New Kid In Town During a lunch meeting the other day, my wife called and asked, "Honey, can I buy another horse?" When she asks a question like that, there's only one possible answer. Meet Simon, the latest addition to the ranch. So far, he seems to be everything my wife wanted (but didn't get) when she bought a filly about 5 years ago. Simon's calm, friendly, very rideable, and brings a little color to the current bunch. He's only been here a couple of days and has already integrated into the herd. Most horses fall victim to the bullying of my wife's older gelding, who tends to dominate any new blood who dares to approach. Simon simply looks at him and wonders why he's making such a fuss, screeching and snorting and rearing while Simon stands calmly. Bodes well for getting him into an arena to show! Welcome, Simon.
OLPC project clarifies: no plans for Windows support I'm a big OLPC fan, and an advocate of open source. When news surfaced over the last few weeks of a Windows-based version , I was concerned about the potential negative impact of commercial forces on the admittedly idealistic goals of OLPC. It turns out that the way AP and other news sources reported the original story, attributing comments (but not directly quoting) Nicholas Negroponte, head of the nonprofit organization operating the OLPC project, mischaracterized the relationship between OLPC and Microsoft, drawing implications which may occur as a result of market forces but not due to any special relationship between OLPC and Microsoft. The following quote from Walter Bender, president of Software and Content at OLPC, certainly clarified things for me: "We are a free and open-source shop. We have no one from OLPC working with Microsoft on developing a Windows platform for the XO. MS doesn't get any special t
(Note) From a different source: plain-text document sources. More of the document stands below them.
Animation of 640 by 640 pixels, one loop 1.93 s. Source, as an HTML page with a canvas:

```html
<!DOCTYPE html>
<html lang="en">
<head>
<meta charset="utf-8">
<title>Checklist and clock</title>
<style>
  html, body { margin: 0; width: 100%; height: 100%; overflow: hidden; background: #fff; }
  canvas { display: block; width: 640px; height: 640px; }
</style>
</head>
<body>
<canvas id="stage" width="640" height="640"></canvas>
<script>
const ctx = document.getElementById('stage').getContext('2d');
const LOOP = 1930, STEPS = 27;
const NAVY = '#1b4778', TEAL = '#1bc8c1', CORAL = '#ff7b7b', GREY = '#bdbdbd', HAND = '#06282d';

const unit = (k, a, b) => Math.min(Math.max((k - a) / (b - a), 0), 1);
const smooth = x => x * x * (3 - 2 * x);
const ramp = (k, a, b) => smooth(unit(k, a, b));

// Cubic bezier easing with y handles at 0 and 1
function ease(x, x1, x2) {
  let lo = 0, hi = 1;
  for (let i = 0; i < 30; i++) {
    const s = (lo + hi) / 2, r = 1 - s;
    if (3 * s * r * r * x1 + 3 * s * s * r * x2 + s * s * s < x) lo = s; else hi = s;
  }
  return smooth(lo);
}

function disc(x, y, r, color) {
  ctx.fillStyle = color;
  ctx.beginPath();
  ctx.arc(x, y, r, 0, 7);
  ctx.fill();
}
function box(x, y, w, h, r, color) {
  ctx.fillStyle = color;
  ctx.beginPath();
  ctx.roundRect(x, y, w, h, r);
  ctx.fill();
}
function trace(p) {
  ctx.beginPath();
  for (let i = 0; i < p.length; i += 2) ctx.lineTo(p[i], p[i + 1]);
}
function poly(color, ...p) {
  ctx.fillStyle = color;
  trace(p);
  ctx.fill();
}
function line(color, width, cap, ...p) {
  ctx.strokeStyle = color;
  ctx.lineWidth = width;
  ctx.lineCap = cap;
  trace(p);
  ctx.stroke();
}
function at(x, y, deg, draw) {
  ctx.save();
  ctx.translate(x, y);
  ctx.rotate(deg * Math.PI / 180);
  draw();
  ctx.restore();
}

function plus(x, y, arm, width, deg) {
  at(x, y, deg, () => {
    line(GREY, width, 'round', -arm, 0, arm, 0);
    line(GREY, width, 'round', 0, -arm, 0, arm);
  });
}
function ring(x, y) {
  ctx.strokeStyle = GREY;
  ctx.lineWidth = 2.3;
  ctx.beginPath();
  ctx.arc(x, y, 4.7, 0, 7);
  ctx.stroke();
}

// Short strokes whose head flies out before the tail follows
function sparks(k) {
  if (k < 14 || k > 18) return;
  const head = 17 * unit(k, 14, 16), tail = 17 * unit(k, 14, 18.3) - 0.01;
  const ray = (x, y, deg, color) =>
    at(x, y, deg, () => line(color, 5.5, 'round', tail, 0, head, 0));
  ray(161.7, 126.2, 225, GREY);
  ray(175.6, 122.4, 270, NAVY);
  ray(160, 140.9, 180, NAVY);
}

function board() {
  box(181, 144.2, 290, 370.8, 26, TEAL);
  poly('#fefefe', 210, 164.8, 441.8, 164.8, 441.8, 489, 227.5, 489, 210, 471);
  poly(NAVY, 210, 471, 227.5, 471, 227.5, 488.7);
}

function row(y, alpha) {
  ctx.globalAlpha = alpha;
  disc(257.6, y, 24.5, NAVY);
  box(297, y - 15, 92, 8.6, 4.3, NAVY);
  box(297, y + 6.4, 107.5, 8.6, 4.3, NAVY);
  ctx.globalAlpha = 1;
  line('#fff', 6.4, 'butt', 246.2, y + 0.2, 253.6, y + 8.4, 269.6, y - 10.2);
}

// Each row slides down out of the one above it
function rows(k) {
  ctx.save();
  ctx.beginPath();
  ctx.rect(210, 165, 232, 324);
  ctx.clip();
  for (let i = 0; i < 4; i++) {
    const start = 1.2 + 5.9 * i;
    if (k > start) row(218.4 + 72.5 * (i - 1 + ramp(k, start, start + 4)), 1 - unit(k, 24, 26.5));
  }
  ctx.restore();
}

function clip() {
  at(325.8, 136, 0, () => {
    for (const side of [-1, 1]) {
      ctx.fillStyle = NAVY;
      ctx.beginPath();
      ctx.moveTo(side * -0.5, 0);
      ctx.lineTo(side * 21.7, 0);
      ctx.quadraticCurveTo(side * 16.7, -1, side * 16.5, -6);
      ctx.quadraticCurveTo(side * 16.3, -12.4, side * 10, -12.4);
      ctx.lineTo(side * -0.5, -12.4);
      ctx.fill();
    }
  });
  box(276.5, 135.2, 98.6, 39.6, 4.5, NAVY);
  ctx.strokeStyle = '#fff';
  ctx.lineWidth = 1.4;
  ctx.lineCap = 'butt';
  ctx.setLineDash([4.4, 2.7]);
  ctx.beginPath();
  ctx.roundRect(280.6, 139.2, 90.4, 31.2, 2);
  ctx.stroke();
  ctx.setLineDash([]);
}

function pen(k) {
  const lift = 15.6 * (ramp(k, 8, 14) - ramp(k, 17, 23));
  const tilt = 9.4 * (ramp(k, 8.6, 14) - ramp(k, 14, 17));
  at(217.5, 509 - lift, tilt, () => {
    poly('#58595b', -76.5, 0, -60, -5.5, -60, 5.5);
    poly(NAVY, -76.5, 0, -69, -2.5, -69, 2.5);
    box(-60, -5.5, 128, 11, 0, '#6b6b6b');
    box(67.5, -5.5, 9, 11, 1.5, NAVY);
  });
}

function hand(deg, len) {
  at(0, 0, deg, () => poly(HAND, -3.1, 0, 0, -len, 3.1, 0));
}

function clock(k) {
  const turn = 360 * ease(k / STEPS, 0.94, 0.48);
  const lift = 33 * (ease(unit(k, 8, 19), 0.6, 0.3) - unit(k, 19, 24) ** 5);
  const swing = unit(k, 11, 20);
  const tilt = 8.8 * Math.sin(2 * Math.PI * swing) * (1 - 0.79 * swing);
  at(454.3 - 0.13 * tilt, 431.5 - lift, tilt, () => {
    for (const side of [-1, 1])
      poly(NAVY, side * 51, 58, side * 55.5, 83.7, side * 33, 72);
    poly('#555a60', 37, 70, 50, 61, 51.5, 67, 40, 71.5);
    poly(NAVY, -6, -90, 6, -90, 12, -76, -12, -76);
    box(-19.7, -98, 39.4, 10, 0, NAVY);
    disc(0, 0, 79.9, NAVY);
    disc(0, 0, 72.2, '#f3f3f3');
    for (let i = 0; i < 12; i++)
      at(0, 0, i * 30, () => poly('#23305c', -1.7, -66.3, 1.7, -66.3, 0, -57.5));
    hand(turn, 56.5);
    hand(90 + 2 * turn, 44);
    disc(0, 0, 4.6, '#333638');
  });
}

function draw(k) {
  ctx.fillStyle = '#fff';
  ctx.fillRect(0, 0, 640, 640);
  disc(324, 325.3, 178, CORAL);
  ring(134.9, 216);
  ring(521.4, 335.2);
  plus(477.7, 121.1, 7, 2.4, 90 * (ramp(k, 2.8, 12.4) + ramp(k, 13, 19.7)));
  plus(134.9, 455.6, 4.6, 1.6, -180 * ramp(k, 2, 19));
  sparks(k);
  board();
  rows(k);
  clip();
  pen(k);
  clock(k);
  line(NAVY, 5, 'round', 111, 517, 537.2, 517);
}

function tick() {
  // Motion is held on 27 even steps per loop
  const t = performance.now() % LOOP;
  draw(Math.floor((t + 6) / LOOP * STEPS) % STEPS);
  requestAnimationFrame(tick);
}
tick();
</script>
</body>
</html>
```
Bare Metal Restore important to SMBs CMP's ByteandSwitch news source offers The Bare Metal Facts , an interesting tidbit about what SMBs consider most important in backup products and services. I was particularly interested in the bulleted list near the beginning of the article, and several of those points stand out for me as significant opportunities: SMBs think archiving and backup go hand-in-glove. SMBs would prefer to deal with a bundled hardware/software solution from one vendor, instead of buying point products. SMBs are looking to get off tape and onto disk archiving. It would seem to me that a company that could address these concerns effectively could capture significant marketshare, given the current competitive landscape. As the article points out, many of the traditional storage giants seem to be too focused on other aspects of the market to accurately meet the needs of SMBs, creating a gap into which a smart and agile competitor can step. I expect even the